Fred Warner #54 of the San Francisco 49ers (Photo by Kathryn Riley/Getty Images) /

Winner: SF 49ers Linebacker Fred Warner

Linebacker Fred Warner has played elite football nearly every snap this entire season, so last Sunday’s game against the Patriots was nothing more than a reminder of how talented he is. A third-round pick from BYU three years ago, his performance has been critical for the SF 49ers to keep fielding a top-10 defense despite the injuries.

So when the national media, specifically CBS Sports’ Tony Romo, starts giving Warner his due because of the game, that’s a clear winner from Sunday. Romo said on the broadcast Warner was “an All-Pro in every sense of the word,” and doubled down on his praise by calling Warner the best linebacker in all of football.

No arguments here.

What is worth discussing with Warner, beyond the interception, stellar coverage, seven solo tackles, and quarterbacking of the defense to a dominant performance, is just how exception the level he is currently playing at.

In his third year, Warner is on pace for 130 tackles and five interceptions. Obviously the interceptions are likely not going to reach that high, but his play, just off the stats, has been exceptional. In fact, it’s quite similar to another 49ers third-round pick at linebacker who was a stud off the ball.

NaVorro Bowman is a Hall of Fame talent who played at a Hall of Fame level before injuries sidelined his career.
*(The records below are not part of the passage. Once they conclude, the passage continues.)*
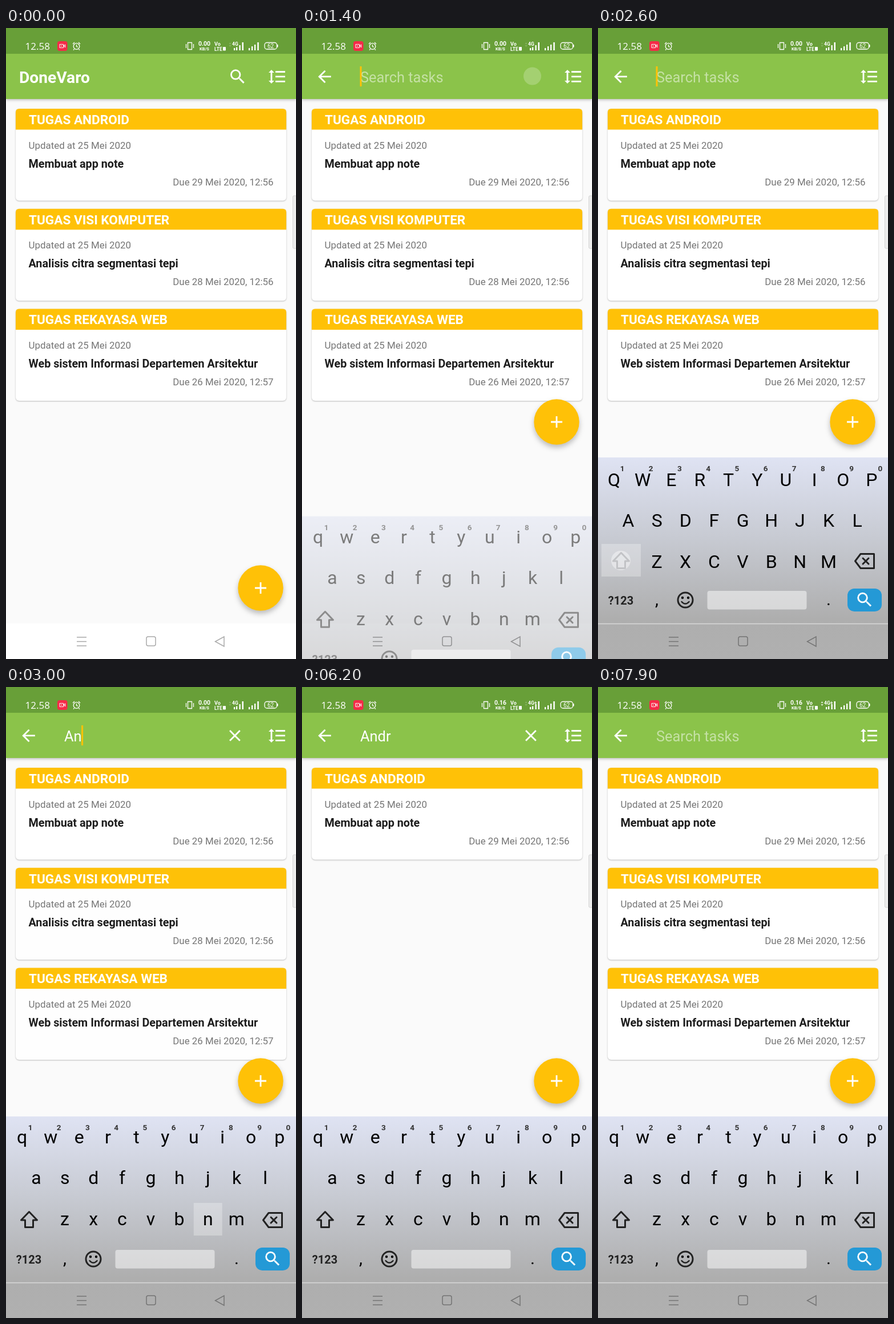
Animation of 508 by 1102 pixels, one loop 8000 ms. Source, as an HTML page:

```html
<!DOCTYPE html>
<html lang="id">
<head>
<meta charset="utf-8">
<title>Task search</title>
<style>
html, body { margin: 0; width: 100%; height: 100%; overflow: hidden; background: #fafafa; }
svg { display: block; width: 508px; height: 1102px; font-family: Roboto, sans-serif; }
.b { font-weight: 700; }
.m { text-anchor: middle; }
.line { fill: none; stroke-width: 3; stroke-linejoin: round; stroke-linecap: round; }
.card { filter: drop-shadow(0 1.5px 1.2px rgba(0,0,0,.26)); }
#fab { filter: drop-shadow(0 5px 5px rgba(0,0,0,.25)); }
#bar { filter: drop-shadow(0 2px 2px rgba(0,0,0,.22)); }
</style>
</head>
<body>
<svg id="stage" viewBox="0 0 508 1102">
  <defs>
    <linearGradient id="glass" x1="0" y1="0" x2="0" y2="1">
      <stop offset="0" stop-color="#dfe3f3"/>
      <stop offset=".4" stop-color="#c7cad2"/>
      <stop offset=".8" stop-color="#aeaeae"/>
      <stop offset="1" stop-color="#b0b0b0"/>
    </linearGradient>
    <path id="lens" d="M15.5 14h-.79l-.28-.27A6.47 6.47 0 0 0 16 9.5 6.5 6.5 0 1 0 9.5 16c1.61 0 3.09-.59 4.23-1.57l.27.28v.79l5 4.99L20.49 19l-4.99-5zm-6 0a4.5 4.5 0 1 1 0-9 4.5 4.5 0 0 1 0 9z"/>
  </defs>
  <rect width="508" height="1102" fill="#fafafa"/>
  <g id="cards"></g>
  <rect id="handle" x="502.5" y="293" width="8" height="92" rx="2" fill="#ededed" stroke="#d4d4d4"/>

  <g id="bar"><rect y="45" width="508" height="79" fill="#8bc34a"/></g>
  <rect width="508" height="45" fill="#689f38"/>
  <g id="status" fill="#fff">
    <text x="33.5" y="38" font-size="17" font-family="Open Sans, sans-serif">12.58</text>
    <rect x="90" y="23" width="17.5" height="17" rx="4" fill="#f52b48"/>
    <g fill="none" stroke="#fff" stroke-width="1.3">
      <path d="M94 28.5h6.5v6H94zM101 31l2.7-2v5zM96 31.5h2" stroke-width="1"/>
      <circle cx="123.5" cy="32" r="5.3"/>
      <path d="M123.5 29v3.3l2.3 1M117 28l3-3M130 28l-3-3M119.500 37l-1.500 1.500M127.500 37l1.500 1.500"/>
      <path d="M318.500 25.500h7v12h-7zM315.500 28v7M328.500 28v7"/>
      <rect x="453" y="25.500" width="21.500" height="11.500" rx="4"/>
    </g>
    <path d="M475 29h1.500v4.500H475z"/>
    <text id="speed" class="b m" x="347.500" y="31" font-size="10.500"></text>
    <text class="b m" x="347.500" y="39" font-size="7.500">KB/S</text>
    <text class="b" x="365" y="31" font-size="9">Vo</text>
    <text class="b" x="365" y="39.500" font-size="8.500">LTE</text>
    <rect x="380" y="33" width="5" height="6.500" rx="1"/>
    <text id="net" class="b" x="396" y="31" font-size="8.500"></text>
    <path id="arrows" d="M390.500 28l2-3 2 3zM390.500 30l2 3 2-3z"/>
    <path d="M399 35h2.300v4H399zM403 33.500h2.300V39H403zM408.500 30h2.300v9h-2.300zM413.500 25h2.500v14h-2.500z"/>
    <path d="M425 35h2.300v4H425zM430 32h2.300v7H430zM435 29h2.300v10H435zM440.300 25h2.500v14h-2.500z"/>
    <text class="m" x="463.500" y="35" font-size="10">62</text>
  </g>

  <g fill="#fff">
    <g id="home">
      <text class="b" x="23" y="95.500" font-size="28.200">DoneVaro</text>
      <use href="#lens" transform="translate(388.800 68) scale(1.411)"/>
    </g>
    <g id="search">
      <path transform="translate(22.600 68) scale(1.411)" d="M20 11H7.830l5.590-5.590L12 4l-8 8 8 8 1.410-1.410L7.830 13H20z"/>
      <text id="hint" x="102" y="95" font-size="25.400" opacity=".5">Search tasks</text>
      <text id="query" x="102" y="95" font-size="25.400"></text>
      <rect id="cursor" y="67" width="3" height="35" fill="#ffc107"/>
      <path id="clear" transform="translate(384 68) scale(1.411)" d="M19 6.410L17.590 5 12 10.590 6.410 5 5 6.410 10.590 12 5 17.590 6.410 19 12 13.410 17.590 19 19 17.590 13.410 12z"/>
    </g>
    <circle id="ripple" cx="403.500" cy="84" r="15.500"/>
    <path transform="translate(457.900 68) scale(1.411)" d="M6 7h2.500L5 3.500 1.500 7H4v10H1.500L5 20.500 8.500 17H6zM10 5v2h12V5zM10 19h12v-2H10zM10 13h12v-2H10z"/>
  </g>

  <g id="fab">
    <circle cx="446" r="39.700" fill="#ffc107"/>
    <path d="M436 0h20M446 -10v20" stroke="#fff" stroke-width="2.800"/>
  </g>

  <rect id="nav" y="1040" width="508" height="62" fill="#fff"/>
  <g id="keyboard">
    <rect y="750" width="508" height="353" fill="url(#glass)"/>
    <path d="M0 1040.500h508" stroke="#d8d8d8" stroke-width="1.500"/>
    <rect id="press" height="57" fill="#fff" opacity=".28"/>
    <g id="digits" class="b m" font-size="13.500" fill="#333"></g>
    <g id="lower" class="m" font-size="32"></g>
    <g id="upper" class="m" font-size="32"></g>
    <circle id="halo" cx="40" cy="930" r="17" fill="#fff" opacity=".4"/>
    <path id="shift" class="line" d="M40.500 916.500l14 14.500h-7v12.500h-14V931h-7z"/>
    <g class="line" stroke="#222">
      <path d="M460 918.500h23.500v25H460l-9.500-12.500zM464 926l10 10M474 926l-10 10"/>
      <circle cx="153" cy="999" r="13"/>
      <path d="M146.500 1002q6.500 7 13 0" stroke-width="2.500"/>
    </g>
    <circle cx="148" cy="995" r="2.200"/><circle cx="158" cy="995" r="2.200"/>
    <text class="b m" x="40" y="1007" font-size="20" fill="#222">?123</text>
    <text class="m" x="103" y="1008" font-size="30">,</text>
    <text class="m" x="404" y="1008" font-size="30">.</text>
    <rect x="191.500" y="983" width="174" height="32.500" rx="4" fill="#fff" opacity=".5"/>
    <rect x="437" y="979" width="60" height="40" rx="12" fill="#2499d6"/>
    <use href="#lens" fill="#fff" transform="translate(450 981.500) scale(1.420)"/>
  </g>
  <g fill="none" stroke="#000" stroke-opacity=".34" stroke-width="1.500">
    <path d="M124 1064h17M124 1071.500h17M124 1079h17M382 1063v17l-15.500-8.500z"/>
    <rect x="246" y="1063" width="16" height="16" rx="3"/>
  </g>
</svg>
<script>
const $ = id => document.getElementById(id);
const set = (id, attrs) => { for (const k in attrs) $(id).setAttribute(k, attrs[k]); };
const show = (id, on) => set(id, { visibility: on ? 'visible' : 'hidden' });
const clamp = v => Math.max(0, Math.min(1, v));

const LOOP = 8000, TAP = 1200, FOCUS = 1300, SHIFT = 2600, FILTER = 3000, RESTORE = 7100;
const PITCH = 50.15;
const rows = [['qwertyuiop', 28, 797], ['asdfghjkl', 53, 868], ['zxcvbnm', 103, 940]];

// time, query after the key, key pressed
const edits = [
  [2800, 'A', 'a'], [3000, 'An', 'n'], [3250, 'And', 'd'], [3500, 'Andr', 'r'],
  [6600, 'And', '<'], [6850, 'An', '<'], [RESTORE, 'A', '<'], [7400, '', '<']
];

const tasks = [
  ['TUGAS ANDROID', 'Membuat app note', '29 Mei 2020, 12:56'],
  ['TUGAS VISI KOMPUTER', 'Analisis citra segmentasi tepi', '28 Mei 2020, 12:56'],
  ['TUGAS REKAYASA WEB', 'Web sistem Informasi Departemen Arsitektur', '26 Mei 2020, 12:57']
];

$('cards').innerHTML = tasks.map(([head, note, due], i) => `
  <g id="card${i}" transform="translate(0 ${141 + i * 174.7})">
    <rect class="card" x="17" width="474" height="160.500" rx="6" fill="#fff"/>
    <path d="M17 36.500V6q0-6 6-6h462q6 0 6 6v30.500z" fill="#ffc107"/>
    <text class="b" x="40" y="27" font-size="22.580" fill="#fff">${head}</text>
    <text x="39.500" y="69.500" font-size="16.900" fill="#757575">Updated at 25 Mei 2020</text>
    <text class="b" x="39.500" y="102.500" font-size="19.750" fill="#1c1c1c">${note}</text>
    <text x="468.500" y="133.500" font-size="16.900" fill="#757575" text-anchor="end">Due ${due}</text>
  </g>`).join('');

const label = (s, x, y) => `<text x="${x}" y="${y}">${s}</text>`;
const letters = (dy, style) => rows.map(([keys, x, y]) =>
  [...keys].map((c, i) => label(style(c), x + i * PITCH, y + dy)).join('')).join('');
$('lower').innerHTML = letters(0, c => c);
$('upper').innerHTML = letters(2.5, c => c.toUpperCase());
$('digits').innerHTML = [...'1234567890'].map((c, i) => label(c, 42.5 + i * 50.2, 774)).join('');

function keyBox(key) {
  if (key === 'shift') return { x: 6, y: 901, width: 69 };
  if (key === '<') return { x: 433, y: 901, width: 69 };
  const [keys, x, y] = rows.find(r => r[0].includes(key));
  return { x: x + keys.indexOf(key) * PITCH - 25, y: y - 39, width: 50 };
}

function render(t) {
  const open = t >= FOCUS;
  show('home', !open);
  show('search', open);
  const fade = t < TAP ? 0 : 1 - clamp((t - 1400) / 200);
  set('ripple', { opacity: .22 * fade });

  const edit = edits.filter(e => e[0] <= t).pop() || [FOCUS, '', ''];
  const [since, query, key] = edit;
  $('query').textContent = query;
  show('hint', open && !query);
  show('clear', open && query);
  const blink = Math.floor((t - since) / 500) % 2 === 0 && !(t >= 6500 && t < 6600);
  show('cursor', open && blink);
  set('cursor', { x: 101.5 + (query ? $('query').getComputedTextLength() : 0) });

  const others = 1 - clamp((t - FILTER) / 120) + clamp((t - RESTORE) / 120);
  set('card1', { opacity: others });
  set('card2', { opacity: others });
  set('fab', { transform: `translate(0 ${t < 1350 ? 978 : 688})` });

  const p = clamp((t - FOCUS) / 300);
  set('keyboard', { transform: `translate(0 ${352 * (1 - p) ** 3})`, opacity: clamp(p * 1.5) });

  const caps = t >= SHIFT && t < edits[0][0];
  show('upper', caps);
  show('lower', !caps);
  show('halo', caps);
  set('shift', { fill: caps ? '#929292' : 'none', stroke: caps ? '#c2c3c6' : '#222' });
  const pressed = caps ? 'shift' : t - since < 130 && key;
  show('press', pressed);
  if (pressed) set('press', keyBox(pressed));

  $('speed').textContent = t < 5500 ? '0.00' : '0.16';
  $('net').textContent = t < 5900 ? '4G' : '4G+';
  set('arrows', { opacity: t < 7500 ? .2 : .8 });
}

function tick() {
  render(performance.now() % LOOP);
  requestAnimationFrame(tick);
}
tick();
</script>
</body>
</html>
```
But Warner’s third year is right there with Bowman’s. Bowman finished that season with 148 tackles, one interception, one forced fumble, and two sacks, so Warner has already passed him during that third year as a ballhawk but is behind elsewhere slightly.

Even if the stats paint Bowman as slightly ahead, the fact Warner is on par with a player of Bowman’s ilk is significant.